REQUIREMENT →
For the listing below, give the number of lines that contain the word "stem" and no other text.

################

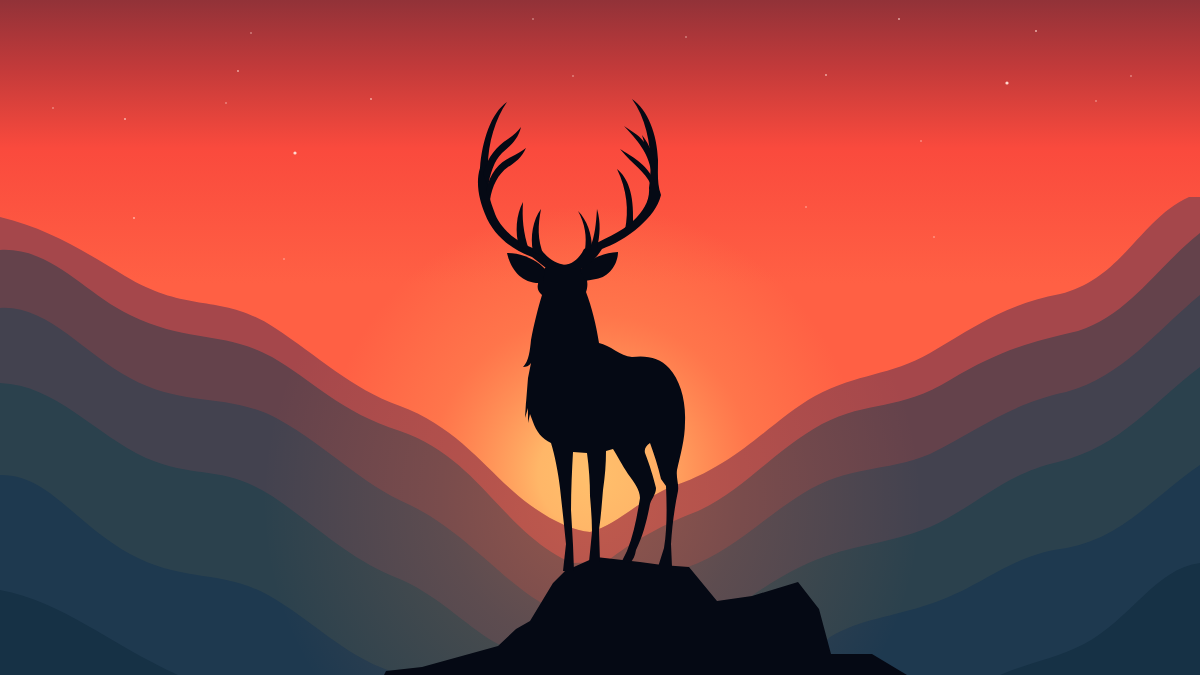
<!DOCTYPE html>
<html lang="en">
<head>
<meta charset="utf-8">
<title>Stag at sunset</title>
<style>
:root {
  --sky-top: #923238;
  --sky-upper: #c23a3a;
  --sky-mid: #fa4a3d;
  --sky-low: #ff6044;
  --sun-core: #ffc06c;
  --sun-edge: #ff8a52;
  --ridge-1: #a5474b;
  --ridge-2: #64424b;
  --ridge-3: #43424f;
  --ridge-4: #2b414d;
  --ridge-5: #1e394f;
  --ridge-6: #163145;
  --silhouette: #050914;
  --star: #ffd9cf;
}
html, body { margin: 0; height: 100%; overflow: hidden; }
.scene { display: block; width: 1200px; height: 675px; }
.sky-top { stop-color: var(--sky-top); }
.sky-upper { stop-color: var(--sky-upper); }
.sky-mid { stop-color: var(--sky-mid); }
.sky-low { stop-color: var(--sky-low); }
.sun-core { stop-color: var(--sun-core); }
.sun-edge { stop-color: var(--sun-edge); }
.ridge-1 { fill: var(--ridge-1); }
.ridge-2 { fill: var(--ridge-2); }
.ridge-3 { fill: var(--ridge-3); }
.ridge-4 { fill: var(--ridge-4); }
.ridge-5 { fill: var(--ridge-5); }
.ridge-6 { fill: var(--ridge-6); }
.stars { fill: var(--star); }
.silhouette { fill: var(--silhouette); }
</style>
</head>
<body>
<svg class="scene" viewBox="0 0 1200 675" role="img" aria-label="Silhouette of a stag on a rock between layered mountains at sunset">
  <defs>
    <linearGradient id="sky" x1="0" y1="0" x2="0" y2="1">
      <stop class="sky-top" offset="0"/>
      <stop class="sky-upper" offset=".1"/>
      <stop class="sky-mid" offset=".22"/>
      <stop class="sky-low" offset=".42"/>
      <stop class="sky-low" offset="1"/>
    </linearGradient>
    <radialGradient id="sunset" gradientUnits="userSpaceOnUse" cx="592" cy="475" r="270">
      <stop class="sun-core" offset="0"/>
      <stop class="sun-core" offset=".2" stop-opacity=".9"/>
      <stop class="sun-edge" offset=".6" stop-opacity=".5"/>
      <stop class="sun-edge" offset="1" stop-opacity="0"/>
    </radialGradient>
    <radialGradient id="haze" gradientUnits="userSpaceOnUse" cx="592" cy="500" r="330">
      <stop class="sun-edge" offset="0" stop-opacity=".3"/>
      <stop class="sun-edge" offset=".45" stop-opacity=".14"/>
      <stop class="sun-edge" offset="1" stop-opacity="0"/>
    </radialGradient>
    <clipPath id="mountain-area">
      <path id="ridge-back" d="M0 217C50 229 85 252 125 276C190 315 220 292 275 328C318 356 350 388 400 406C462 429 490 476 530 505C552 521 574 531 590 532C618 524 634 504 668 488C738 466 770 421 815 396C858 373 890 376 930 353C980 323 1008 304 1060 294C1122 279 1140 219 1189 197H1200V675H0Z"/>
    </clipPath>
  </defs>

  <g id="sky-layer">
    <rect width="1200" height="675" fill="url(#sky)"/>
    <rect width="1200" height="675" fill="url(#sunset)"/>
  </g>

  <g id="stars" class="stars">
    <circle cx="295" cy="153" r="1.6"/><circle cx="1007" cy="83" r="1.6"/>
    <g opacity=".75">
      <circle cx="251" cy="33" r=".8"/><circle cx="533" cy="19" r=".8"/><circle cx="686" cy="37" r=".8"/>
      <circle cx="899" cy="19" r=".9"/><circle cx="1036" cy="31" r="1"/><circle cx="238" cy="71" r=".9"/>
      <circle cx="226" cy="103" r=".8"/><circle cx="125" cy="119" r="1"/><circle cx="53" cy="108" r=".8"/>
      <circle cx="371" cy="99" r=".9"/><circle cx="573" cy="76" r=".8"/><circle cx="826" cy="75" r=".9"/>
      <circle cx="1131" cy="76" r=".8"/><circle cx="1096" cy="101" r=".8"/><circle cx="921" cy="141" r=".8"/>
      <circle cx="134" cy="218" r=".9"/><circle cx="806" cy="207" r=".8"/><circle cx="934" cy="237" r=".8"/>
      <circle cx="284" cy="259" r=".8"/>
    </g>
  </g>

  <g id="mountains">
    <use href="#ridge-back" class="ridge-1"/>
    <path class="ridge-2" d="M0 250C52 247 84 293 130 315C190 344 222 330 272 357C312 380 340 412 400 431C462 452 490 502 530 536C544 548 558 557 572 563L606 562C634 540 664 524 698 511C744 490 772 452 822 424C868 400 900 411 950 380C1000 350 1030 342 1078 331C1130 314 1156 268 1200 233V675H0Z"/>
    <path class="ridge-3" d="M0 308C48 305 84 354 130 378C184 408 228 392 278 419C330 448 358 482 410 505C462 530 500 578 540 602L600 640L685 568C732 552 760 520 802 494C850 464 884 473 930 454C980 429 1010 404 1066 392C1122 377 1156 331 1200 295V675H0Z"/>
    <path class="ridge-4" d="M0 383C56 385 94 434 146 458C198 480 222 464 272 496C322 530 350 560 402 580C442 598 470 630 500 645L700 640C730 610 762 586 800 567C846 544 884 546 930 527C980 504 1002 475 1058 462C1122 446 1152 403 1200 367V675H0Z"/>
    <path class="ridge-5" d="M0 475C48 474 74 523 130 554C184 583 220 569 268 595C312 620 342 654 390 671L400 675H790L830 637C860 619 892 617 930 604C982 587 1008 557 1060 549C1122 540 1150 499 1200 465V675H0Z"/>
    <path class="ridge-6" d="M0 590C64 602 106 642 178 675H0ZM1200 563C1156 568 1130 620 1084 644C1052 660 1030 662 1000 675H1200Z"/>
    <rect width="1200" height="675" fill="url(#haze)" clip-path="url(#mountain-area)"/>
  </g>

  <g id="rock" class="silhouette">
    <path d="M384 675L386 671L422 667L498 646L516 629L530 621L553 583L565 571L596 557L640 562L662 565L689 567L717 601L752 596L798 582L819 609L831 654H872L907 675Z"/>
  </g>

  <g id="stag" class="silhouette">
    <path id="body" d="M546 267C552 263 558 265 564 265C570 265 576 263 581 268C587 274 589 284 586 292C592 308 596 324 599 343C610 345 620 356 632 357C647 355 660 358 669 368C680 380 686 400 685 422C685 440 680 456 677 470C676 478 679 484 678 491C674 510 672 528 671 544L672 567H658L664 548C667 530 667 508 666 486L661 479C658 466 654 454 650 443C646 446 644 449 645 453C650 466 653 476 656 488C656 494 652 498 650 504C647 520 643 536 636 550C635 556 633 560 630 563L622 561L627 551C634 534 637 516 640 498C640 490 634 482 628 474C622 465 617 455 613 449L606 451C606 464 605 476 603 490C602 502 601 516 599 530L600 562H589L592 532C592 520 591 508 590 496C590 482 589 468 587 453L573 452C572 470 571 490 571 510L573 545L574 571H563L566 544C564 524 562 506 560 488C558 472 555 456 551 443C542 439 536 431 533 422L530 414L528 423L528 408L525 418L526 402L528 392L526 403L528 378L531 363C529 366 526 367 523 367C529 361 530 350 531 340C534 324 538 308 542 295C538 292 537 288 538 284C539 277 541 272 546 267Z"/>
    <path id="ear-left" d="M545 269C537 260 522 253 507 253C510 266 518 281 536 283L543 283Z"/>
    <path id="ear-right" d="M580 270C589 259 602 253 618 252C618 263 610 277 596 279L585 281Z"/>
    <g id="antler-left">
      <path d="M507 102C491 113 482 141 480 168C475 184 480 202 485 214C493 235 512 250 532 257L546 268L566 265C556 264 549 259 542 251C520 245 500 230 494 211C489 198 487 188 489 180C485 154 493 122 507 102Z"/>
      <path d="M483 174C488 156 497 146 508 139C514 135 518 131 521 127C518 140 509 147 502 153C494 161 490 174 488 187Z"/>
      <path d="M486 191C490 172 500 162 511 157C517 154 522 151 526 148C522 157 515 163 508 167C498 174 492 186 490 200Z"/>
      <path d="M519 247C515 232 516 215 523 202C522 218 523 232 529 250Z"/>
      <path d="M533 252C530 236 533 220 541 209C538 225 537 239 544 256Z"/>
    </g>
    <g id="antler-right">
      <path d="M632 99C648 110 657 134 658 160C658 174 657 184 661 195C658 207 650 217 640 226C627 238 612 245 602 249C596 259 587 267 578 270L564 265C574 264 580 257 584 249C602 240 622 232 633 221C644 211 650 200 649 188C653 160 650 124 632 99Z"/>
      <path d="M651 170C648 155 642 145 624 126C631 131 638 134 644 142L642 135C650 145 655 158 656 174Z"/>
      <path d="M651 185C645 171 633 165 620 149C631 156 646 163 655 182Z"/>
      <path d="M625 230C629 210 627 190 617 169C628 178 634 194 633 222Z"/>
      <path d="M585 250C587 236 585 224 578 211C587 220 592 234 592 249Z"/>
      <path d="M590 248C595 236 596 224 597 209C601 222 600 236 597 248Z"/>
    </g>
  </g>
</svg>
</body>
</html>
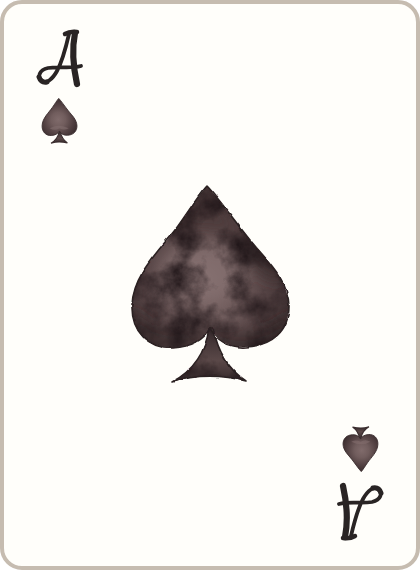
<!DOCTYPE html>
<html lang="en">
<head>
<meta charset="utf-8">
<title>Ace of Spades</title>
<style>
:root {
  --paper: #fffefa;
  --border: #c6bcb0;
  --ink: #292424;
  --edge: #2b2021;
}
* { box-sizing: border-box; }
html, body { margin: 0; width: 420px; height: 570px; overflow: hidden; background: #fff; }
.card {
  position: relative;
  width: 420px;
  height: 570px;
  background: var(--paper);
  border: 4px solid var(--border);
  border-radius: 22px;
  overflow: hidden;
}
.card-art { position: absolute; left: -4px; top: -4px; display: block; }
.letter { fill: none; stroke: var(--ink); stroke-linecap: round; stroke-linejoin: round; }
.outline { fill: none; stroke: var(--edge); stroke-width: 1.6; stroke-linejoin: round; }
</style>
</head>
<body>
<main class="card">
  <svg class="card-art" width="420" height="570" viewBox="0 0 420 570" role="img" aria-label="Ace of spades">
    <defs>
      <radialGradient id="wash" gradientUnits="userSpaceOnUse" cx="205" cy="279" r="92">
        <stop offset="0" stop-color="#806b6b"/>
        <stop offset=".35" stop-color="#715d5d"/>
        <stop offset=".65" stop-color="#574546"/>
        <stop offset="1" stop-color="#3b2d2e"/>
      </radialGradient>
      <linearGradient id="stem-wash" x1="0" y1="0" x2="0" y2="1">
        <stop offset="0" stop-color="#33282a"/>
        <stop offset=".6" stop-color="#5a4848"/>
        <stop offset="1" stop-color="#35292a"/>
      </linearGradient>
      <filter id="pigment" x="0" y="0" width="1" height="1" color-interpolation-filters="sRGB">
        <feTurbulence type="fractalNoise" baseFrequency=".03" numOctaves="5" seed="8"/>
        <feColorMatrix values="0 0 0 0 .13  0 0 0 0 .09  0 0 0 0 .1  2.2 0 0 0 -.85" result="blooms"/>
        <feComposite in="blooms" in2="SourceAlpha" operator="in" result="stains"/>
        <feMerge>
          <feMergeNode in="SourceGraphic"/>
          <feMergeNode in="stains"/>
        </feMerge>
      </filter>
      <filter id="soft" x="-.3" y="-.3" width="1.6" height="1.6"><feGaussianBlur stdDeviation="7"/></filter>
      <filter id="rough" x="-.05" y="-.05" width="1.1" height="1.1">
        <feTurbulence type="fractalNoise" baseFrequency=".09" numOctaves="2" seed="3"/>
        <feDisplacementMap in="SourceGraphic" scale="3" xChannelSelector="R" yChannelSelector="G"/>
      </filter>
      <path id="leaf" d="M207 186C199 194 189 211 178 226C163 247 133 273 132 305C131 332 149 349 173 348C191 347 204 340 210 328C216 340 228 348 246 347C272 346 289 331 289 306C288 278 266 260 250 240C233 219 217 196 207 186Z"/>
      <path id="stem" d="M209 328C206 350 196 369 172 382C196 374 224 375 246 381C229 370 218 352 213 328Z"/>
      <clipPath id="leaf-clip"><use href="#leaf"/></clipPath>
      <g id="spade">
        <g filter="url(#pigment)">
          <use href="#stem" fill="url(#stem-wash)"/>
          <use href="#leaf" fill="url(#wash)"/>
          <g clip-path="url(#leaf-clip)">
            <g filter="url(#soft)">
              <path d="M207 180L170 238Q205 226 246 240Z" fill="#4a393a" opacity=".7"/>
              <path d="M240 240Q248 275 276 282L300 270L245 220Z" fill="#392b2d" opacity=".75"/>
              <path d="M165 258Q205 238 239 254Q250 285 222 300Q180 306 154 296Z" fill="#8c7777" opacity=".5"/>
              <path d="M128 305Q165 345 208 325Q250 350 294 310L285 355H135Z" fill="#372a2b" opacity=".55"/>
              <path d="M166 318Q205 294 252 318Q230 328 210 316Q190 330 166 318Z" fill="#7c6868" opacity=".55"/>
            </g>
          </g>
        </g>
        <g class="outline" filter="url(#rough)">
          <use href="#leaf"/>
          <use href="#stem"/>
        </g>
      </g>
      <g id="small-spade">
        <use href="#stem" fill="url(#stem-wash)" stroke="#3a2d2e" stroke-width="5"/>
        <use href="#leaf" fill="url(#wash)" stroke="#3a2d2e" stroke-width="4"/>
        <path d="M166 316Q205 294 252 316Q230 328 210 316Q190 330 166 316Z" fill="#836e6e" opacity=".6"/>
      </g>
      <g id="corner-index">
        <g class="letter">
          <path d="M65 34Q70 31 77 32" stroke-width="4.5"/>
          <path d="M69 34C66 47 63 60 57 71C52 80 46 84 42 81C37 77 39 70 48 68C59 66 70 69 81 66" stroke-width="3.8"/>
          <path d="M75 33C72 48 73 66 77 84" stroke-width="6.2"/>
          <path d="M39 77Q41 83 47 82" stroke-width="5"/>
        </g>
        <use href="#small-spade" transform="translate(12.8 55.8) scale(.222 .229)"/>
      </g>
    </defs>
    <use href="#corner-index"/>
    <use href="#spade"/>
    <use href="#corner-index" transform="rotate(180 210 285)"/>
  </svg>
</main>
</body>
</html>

################

COMPLETED EXERCISE →
5